WHEREVER you are in Canadian aviation… you’re never far from the Arrow.

The Way We Were ::: 1944 – 1945 ::: CANADA


1944 – 1945 CANADA builds 1,134 De Havilland Mosquito Fighter-Bomber aircraft for the British war effort.

The fuselages were built at the General Motors Plant in Oshawa, Ontario and were shipped to De Havilland of Canada at Downsview, in Toronto. Engine assembly, instruments, radios, radar, fuel systems, engine controls and radio navigation aids were added at Downsview. Test flights of the newly assembled Mosquitos, nicknamed “Mossies” were also conducted there.

All 7, 781 De Havilland MOSQUITO FUSELAGES were built by forming up plywood layers made of 3/8" sheets of Ecuadorean balsawood that were sandwiched between sheets of CANADIAN BIRCH.

Strange BUT True!

MOSQUITOs produced in Toronto had to land, passing over Dufferin Street at car windshield height.
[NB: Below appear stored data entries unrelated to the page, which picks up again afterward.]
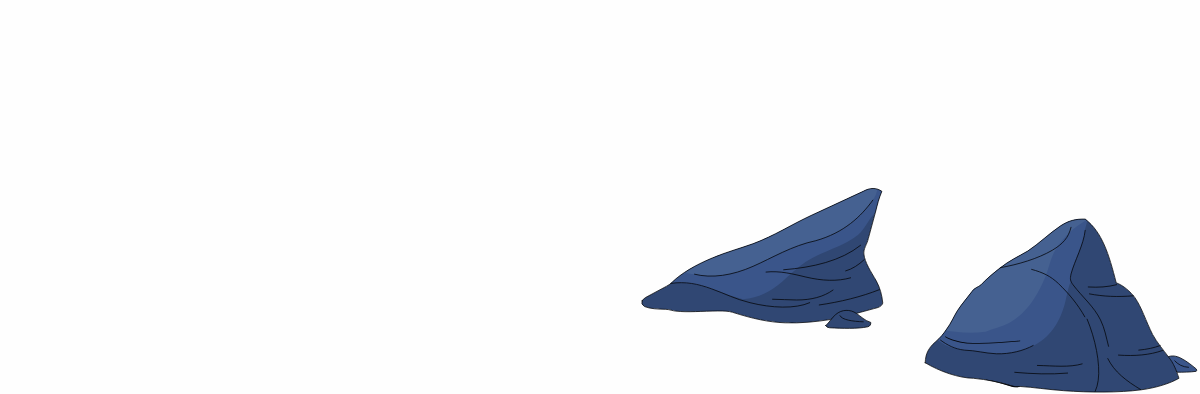
<!DOCTYPE html>
<html lang="en">
<head>
<meta charset="utf-8">
<title>Two blue rocks</title>
<style>
:root {
  --paper: #fefefe;
  --rock-light: #456191;
  --rock-mid: #3a558a;
  --rock-dark: #304773;
  --ink: #05070c;
}
html, body { margin: 0; padding: 0; overflow: hidden; background: var(--paper); }
.canvas { display: block; width: 1200px; height: 394px; background: var(--paper); }
.light { fill: var(--rock-light); }
.mid { fill: var(--rock-mid); }
.dark { fill: var(--rock-dark); }
.outline, .creases { fill: none; stroke: var(--ink); stroke-width: 1.05; stroke-linecap: round; stroke-linejoin: round; }
.swell { fill: var(--ink); }
</style>
</head>
<body>
<svg class="canvas" viewBox="0 0 1568 514.83" role="img" aria-label="Two dark blue rocks, each with a small stone beside it">
  <defs>
    <path id="slab-shape" d="M839 393 Q840 391 844 388.500 L871 374 Q876 371.500 878.500 368.500 C890 357.500 908 346.500 931 337 C950 329 966 325 984 318.500 C1012 308 1035 293 1060 281.500 L1128 250 C1137 245 1145 245 1152.300 250 C1148.500 259 1146.500 267 1144 277 L1134.500 312 C1133 319 1128 325 1128.800 332 C1130 343 1138 355 1145 367 C1150 376 1152.500 386 1153.500 396 C1152 401 1147 402 1141 403.500 L1119 409.500 C1108 413 1098 416 1085 417.500 C1066 420.500 1046 422.500 1026 421.800 C1004 421 984 416.500 957 408 C952 406.500 946 406.300 938 406.300 C918 406.500 898 408.300 883 406.500 C878 406 876 404.500 870 404.200 C860 403.800 850 403.800 842 400.500 Q837 397.500 839 393 Z"/>
    <path id="peak-shape" d="M1209 474 C1209 462 1214 454 1222 447 C1229 441 1233 436 1237 430 C1243 422 1246 414 1251 406 C1257 397 1264 389 1270 381 C1273 376 1278 375.500 1282 372 C1289 364.500 1298 357 1307 350 C1318 341 1331 335 1343 328 C1358 318 1371 305 1386 295 C1397 288 1406 286 1418 286.300 C1440 303 1449 332 1458.500 369.500 C1468 373 1477 381 1483 389 C1492 402 1497 419 1506 437 C1512 448 1520 457 1526.500 466 C1534 475 1537 484 1540.500 494.300 C1529 501 1510 507 1490 509.500 C1463 513 1424 513 1390 510.500 C1369 509 1350 506 1333 505 C1329 505.500 1326 505.500 1321 504 C1307 499.500 1290 496 1272 494.300 C1253 494 1228 485.500 1209 474 Z"/>
    <path id="pebble-shape" d="M1079 425.500 C1084 421 1087 415 1092 411 C1100 404 1111 404 1119 409.500 C1125 413.500 1130 419 1137.800 421.300 C1138 424 1137 426 1134 427 C1120 430 1100 429 1084 428.300 Q1080 428 1079 425.500 Z"/>
    <path id="chip-shape" d="M1525.500 466.500 C1531 464 1537 465 1543 468 C1551 472 1558 478 1563 482 Q1564.500 484 1563 485.200 C1555 486.300 1546 486.500 1538 486.300 Z"/>
    <clipPath id="slab-clip"><use href="#slab-shape"/></clipPath>
    <clipPath id="peak-clip"><use href="#peak-shape"/></clipPath>
  </defs>

  <g id="slab-rock">
    <g clip-path="url(#slab-clip)">
      <use href="#slab-shape" class="dark"/>
      <path class="mid" d="M870 371 C891 367 907 371 926 376.500 C942 381 955 387 971 391 C993 389 1008 380 1022 368 C1032 359 1041 350 1053 342 C1073 329 1102 322 1121 307 C1132 298 1136 283 1146 276 L1158 240 L1060 260 L860 350 Z"/>
      <path class="light" d="M893 355 C898 357 902 358 907.500 358.300 C930 364 957 360 984 348 C1009 337 1035 321 1066 314.500 C1103 304 1125 283 1140.500 261.500 C1144 257 1146 251 1147 244 L1130 240 L980 310 Z"/>
    </g>
    <use href="#slab-shape" class="outline"/>
    <g class="creases">
      <path d="M907.500 358.300 C930 364 957 360 984 348 C1009 337 1035 321 1066 314.500 C1103 304 1125 283 1140.500 261.500"/>
      <path d="M876.500 370.300 C896 367.500 912 371 930 377.500 C947 383.500 961 391 980 395.500 C1008 402.500 1039 404 1058 395.500"/>
      <path d="M1024 352.500 C1062 349.500 1099 341 1124.500 320.500"/>
      <path d="M1001 355.500 C1019 353.500 1036 358 1053 362 C1074 367 1094 368 1111.500 363"/>
      <path d="M1105 354 C1114 351.500 1122 346 1129 339.500"/>
      <path d="M1009.500 391 C1020 391 1030 392 1041 392 C1060 392 1076 388 1088.500 379"/>
      <path d="M1070.500 398.500 C1098 394.500 1125 388 1149 378.500"/>
    </g>
    <g id="slab-pebble">
      <use href="#pebble-shape" class="dark"/>
      <use href="#pebble-shape" class="outline"/>
      <path class="creases" d="M1097.500 412.500 C1100 418 1114 420 1128 420.500"/>
    </g>
  </g>

  <g id="peak-rock">
    <g id="peak-chip">
      <use href="#chip-shape" class="mid"/>
      <use href="#chip-shape" class="outline"/>
      <path class="creases" d="M1535 471.500 C1539 476 1545 479.500 1553 480"/>
    </g>
    <g clip-path="url(#peak-clip)">
      <use href="#peak-shape" class="dark"/>
      <path class="mid" d="M1224 443.500 C1233 450 1242 455.500 1258 457.500 C1275 458 1285 461 1300 462 C1319 462.500 1335 459 1350 452 C1376 439 1388 414 1393 390 C1395 382 1396 375 1399.500 367 C1397 357 1407 338 1413 321 C1416 313 1417.500 306 1418 299 L1422 284 L1400 280 L1260 370 Z"/>
      <path class="light" d="M1229 431 C1249 434.500 1268 436 1288 433.500 C1298 429 1308 428 1318 422.500 C1344 408 1357 383 1366 361.500 C1371 349 1373 336 1380 325 C1391 308 1402 298 1420 287 L1410 278 L1330 325 L1250 390 Z"/>
    </g>
    <use href="#peak-shape" class="outline"/>
    <g class="creases">
      <path d="M1307 349.800 C1331 345.500 1356 338 1375 327 C1389 318.500 1396 311 1399.500 297"/>
      <path d="M1418 301 C1416 320 1404 341 1399.500 358 C1398 365 1398.500 367 1402 372 C1415 389 1429 400 1438 418 C1443.500 429 1445.500 441 1448.500 452.500"/>
      <path d="M1348 352 C1363 356 1373 361 1383 370.500 C1396 383 1408 397 1417.500 414"/>
      <path d="M1420.500 417 C1431 442 1438 475 1435 497 Q1434 505 1431 511.500"/>
      <path d="M1422 375 C1436 375.800 1447 375 1459 372"/>
      <path d="M1423.500 384 C1442 387.500 1460 388.300 1481 386.500"/>
      <path d="M1447.500 468.500 C1456 486 1472 498 1490.500 509"/>
      <path d="M1461.500 464 C1483 465.500 1502 464 1519 458"/>
      <path d="M1488 457.500 C1499 456.500 1508 454.500 1516 451.500"/>
      <path d="M1229 444.500 C1238 451 1247 456 1260 457.500 C1276 458 1286 461.500 1302 462.300 C1320 462.800 1337 458.500 1350 451.500"/>
      <path d="M1355.500 477.500 C1377 478 1397 480.500 1414 475.500"/>
      <path d="M1326 486.500 C1349 488.500 1372 489.500 1395 487.500"/>
    </g>
    <path class="swell" d="M1235 439.500 C1243 444 1252 446.500 1264 447.700 C1287 449.500 1310 446.500 1333 445 V446 C1310 447.700 1287 450.500 1263 448.700 C1251 447.500 1242 445 1235 440.500 Z"/>
    <path class="swell" d="M1285 495.400 C1300 497.300 1313 501 1323 504 Q1328 505 1333 504.500 L1330 506 Q1326 506.300 1322 505.200 C1311 502 1299 498 1285 495.400 Z"/>
  </g>
</svg>
</body>
</html>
A sentry was posted on Dufferin Street to control a manual traffic light that stopped traffic when a “Mossie” came in to land (See my photo of the TAM display above).

The runway was extended in 1944 and Dufferin Street was closed off to accommodate this extension.

A Mosquito IX also holds the record for the most missions flown by an Allied bomber in the Second World War.

Designated LR503, and "F for Freddie", this Mosquito first served with 109 Squadron and later with 105 Squadron. She flew 213 successful operational sorties during the war over occupied Europe.

TWO DAYS after VE DAY she crashed on the 10th of May 1945 at RCAF Station: Calgary (YYC) in Alberta, ironically, during a victory tour.

The Mosquito was doing celebratory high-speed low passes around the airport when it struck a balloon releasing pole that sheared off its port wing and some of the “Mossie” tail.

Both crew were killed, and the accident was attributed to pilot error.

INCIDENTALLY, the USAAF ordered 40 Canadian built Mosquito bombers (B Mk XX version) and all 40 were converted to photo-reconnaissance aircraft and were delivered as F-8s.

Some Downsview De Havilland staff were quite surprised to see these “Mossies” when they rolled out of the factory in American air force (USAAF) markings!